Editor’s Note: A week after the killing of a land-defender, the Governer of Georgia has signed an executive order to prepare national guards for protests against police brutality. Georgia has one of the highest incarceration rates in US. The protestors were defending a forest that was ordered to be cut down to build a “Cop City.” The protestors had set up camps and treehouses, which were being demolished by the cops before Tortuguita, the land-defender was shot. While the police claim that the victim had first attacked the police, it remains disputed by other demonstrators.
As a resistance gets more effective, the powerful use all means necessary to crush the resistance. Police crackdown is one of those tactics. Some activists, regardless of their dedication, may not be in a position to bear it for one reason or another. There will be others who are prepared to be on the frontline. Good organizing includes preparing the frontliners for any anticipated events.
While the move comes after law enforcement in Georgia killed a “Cop City” protester, one official said it is a “purely precautionary” measure before the anticipated release of video footage from an arrest in Tennessee.
By Jessica Corbett/Common Dreams
Republican Georgia Gov. Brian Kemp on Thursday signed an executive order declaring a state of emergency through at least February 9 that will enable him to deploy up to 1,000 National Guard troops “as necessary.”
The order follows protests in Atlanta after 26-year-old forest defender Manuel “Tortuguita” Teran was shot dead last week during a multi-agency raid on an encampment to oppose construction of Cop City, a nearby law enforcement training center. The Georgia Bureau of Investigation (GBI), which is investigating the case, has said Teran was killed after he shot and wounded a state trooper.
While the order begins by stating that “protests turned violent in downtown Atlanta” last Saturday, The Atlanta Journal-Constitution reported that Kemp’s aides signaled that the move was not about the Cop City demonstrations but rather in anticipation of any potential response to video footage from Memphis, Tennessee showing the arrest of Black motorist Tyre Nichols.
As Common Dreams reported earlier Thursday, five fired Memphis cops were charged with second-degree murder and other crimes related to Nichols’ death. Footage of the 29-year-old’s arrest is expected to be released sometime after 6:00 pm local time on Friday.
“We understand the executive order is purely precautionary based on possible unrest following the release of the videos from Memphis,” an official in Georgia with direct knowledge of the situation told the AJC. “There are no immediate intentions to deploy the guard.”
The Atlanta Police Department also mentioned the Memphis case in a statement Thursday:
We are closely monitoring the events in Memphis and are prepared to support peaceful protests in our city. We understand and share in the outrage surrounding the death of Tyre Nichols. Police officers are expected to conduct themselves in a compassionate, competent, and constitutional manner and these officers failed Tyre, their communities, and their profession. We ask that demonstrations be safe and peaceful.

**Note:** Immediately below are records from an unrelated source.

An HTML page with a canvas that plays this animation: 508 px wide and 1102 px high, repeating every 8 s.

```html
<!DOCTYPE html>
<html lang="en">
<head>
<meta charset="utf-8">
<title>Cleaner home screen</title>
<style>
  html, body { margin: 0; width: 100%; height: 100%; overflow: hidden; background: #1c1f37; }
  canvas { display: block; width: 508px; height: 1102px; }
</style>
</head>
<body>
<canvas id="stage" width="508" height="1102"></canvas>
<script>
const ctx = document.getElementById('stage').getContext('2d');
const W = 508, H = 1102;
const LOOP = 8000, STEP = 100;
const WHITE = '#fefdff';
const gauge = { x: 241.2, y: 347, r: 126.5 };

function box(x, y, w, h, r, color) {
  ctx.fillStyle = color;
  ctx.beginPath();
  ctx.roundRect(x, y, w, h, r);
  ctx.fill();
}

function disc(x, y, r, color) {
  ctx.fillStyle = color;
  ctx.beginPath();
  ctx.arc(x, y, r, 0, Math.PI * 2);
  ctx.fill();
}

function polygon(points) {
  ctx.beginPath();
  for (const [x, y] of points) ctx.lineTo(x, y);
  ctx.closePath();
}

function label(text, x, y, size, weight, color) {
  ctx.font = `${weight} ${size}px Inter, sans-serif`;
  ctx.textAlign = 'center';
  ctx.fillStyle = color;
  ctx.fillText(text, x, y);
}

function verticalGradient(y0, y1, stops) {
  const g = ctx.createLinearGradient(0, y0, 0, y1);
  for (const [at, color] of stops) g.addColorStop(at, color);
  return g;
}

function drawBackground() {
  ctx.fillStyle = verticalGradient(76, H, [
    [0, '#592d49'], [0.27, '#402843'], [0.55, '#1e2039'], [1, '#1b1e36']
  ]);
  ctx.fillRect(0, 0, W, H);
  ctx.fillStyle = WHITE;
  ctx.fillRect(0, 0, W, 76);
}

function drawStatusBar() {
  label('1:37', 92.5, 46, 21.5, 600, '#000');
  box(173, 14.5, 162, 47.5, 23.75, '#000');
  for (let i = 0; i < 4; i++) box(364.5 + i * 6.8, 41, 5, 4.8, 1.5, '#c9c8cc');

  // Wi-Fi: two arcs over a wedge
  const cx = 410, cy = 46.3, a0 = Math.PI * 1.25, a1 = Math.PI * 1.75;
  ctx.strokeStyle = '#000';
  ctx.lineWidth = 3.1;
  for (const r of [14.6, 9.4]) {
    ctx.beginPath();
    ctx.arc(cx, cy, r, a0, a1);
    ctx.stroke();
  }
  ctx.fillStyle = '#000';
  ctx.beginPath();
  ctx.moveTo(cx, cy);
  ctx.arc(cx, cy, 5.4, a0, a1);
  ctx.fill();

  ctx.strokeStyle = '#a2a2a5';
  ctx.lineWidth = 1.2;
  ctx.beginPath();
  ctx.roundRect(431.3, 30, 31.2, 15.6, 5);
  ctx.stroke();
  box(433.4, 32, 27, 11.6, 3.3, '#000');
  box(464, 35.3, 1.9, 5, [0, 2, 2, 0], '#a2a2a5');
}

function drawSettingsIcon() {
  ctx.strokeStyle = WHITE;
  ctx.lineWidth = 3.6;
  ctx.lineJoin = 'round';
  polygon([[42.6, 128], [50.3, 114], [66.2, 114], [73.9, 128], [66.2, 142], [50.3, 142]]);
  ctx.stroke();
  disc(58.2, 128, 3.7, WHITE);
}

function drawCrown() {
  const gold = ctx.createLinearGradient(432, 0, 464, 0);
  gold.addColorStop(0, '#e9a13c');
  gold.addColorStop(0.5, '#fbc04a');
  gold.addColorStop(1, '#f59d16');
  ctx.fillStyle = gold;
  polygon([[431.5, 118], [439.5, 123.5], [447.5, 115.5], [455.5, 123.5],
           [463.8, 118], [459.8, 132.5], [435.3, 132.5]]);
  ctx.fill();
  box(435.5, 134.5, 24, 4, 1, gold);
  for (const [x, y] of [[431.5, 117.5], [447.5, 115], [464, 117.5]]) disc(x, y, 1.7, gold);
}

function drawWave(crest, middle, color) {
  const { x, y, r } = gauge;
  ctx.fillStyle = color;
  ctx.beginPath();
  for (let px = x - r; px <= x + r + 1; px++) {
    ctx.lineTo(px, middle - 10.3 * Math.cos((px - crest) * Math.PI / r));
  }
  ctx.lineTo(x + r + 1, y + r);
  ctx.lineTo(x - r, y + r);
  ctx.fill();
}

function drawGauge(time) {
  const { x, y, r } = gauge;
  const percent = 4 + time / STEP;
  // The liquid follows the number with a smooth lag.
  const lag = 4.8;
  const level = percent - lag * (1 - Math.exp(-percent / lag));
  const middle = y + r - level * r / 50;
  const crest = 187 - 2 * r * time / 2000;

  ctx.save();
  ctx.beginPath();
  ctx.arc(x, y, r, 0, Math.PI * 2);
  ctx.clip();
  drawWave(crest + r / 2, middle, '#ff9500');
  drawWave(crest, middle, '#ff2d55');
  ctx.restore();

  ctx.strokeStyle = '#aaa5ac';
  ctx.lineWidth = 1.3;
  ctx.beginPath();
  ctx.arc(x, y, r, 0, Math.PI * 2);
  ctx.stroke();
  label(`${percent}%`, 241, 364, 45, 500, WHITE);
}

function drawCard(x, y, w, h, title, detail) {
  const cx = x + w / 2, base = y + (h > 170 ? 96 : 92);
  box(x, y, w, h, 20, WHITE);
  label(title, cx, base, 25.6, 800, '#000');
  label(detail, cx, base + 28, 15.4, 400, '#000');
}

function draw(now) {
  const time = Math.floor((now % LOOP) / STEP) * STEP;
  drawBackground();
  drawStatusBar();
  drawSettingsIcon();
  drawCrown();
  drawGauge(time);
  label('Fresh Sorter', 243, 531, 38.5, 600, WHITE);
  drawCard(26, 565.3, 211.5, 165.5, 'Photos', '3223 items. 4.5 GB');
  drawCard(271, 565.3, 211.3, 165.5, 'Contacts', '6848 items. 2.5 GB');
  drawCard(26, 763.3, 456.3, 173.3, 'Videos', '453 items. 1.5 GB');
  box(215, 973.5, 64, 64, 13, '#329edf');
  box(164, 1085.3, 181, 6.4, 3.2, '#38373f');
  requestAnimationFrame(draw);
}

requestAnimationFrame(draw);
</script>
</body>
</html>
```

In a series of tweets Thursday, the Atlanta Community Press Collective named several people killed by law enforcement in recent years and suggested that Kemp’s order is about “trying to instill fear in anyone who stands up against police brutality.”
Meanwhile, national groups and progressive lawmakers have echoed local demands for an independent probe in Teran’s case.
The Georgia Bureau of Investigation has highlighted that it is separate from the Georgia State Patrol and said that GBI “is conducting an independent investigation,” after which it will “turn the investigative file over to the prosecutor.” The agency noted Wednesday that DeKalb County District Attorney Sherry Boston has recused herself from the case so a special prosecutor will be assigned.
Some have pushed back against the “police narrative” that the “corporate media has ran away with” for Teran’s case, as forest defender Kamau Franklin told Democracy Now! last week, adding that “we find it less than likely that the police version of events is what really happened.”
“And that’s why we’re calling for an independent investigation, not one that’s done by the Georgia Bureau of Investigation, not one that’s done by any federal authority, but a complete independent investigation,” Franklin said, “because that’s the only way we’re going to know what really happened.”
Featured image by Levi Meir Clancy via Unsplash
Cops are the army of the rich and make war on anyone who challenges the rich or threatens their property. As disgusting as this one-of-many police murders is, it’s not at all unusual or unexpected. This society is rotten to the core, and this is just another symptom of that rot.
Really disgusting. No words. There was a time part of me thought police were there to protect ordinary people from crime. Well, police never protect people from corporate crime or government crime, and it turns out that they give preferential service to the rich and influential when it comes to dealing with other crimes. Also the sociopaths in their ranks aren’t beyond bullying ordinary people who are peacefully going about their business, and misogyny and racism are rife in police ranks, probably above population average as bullies are attracted to positions of power.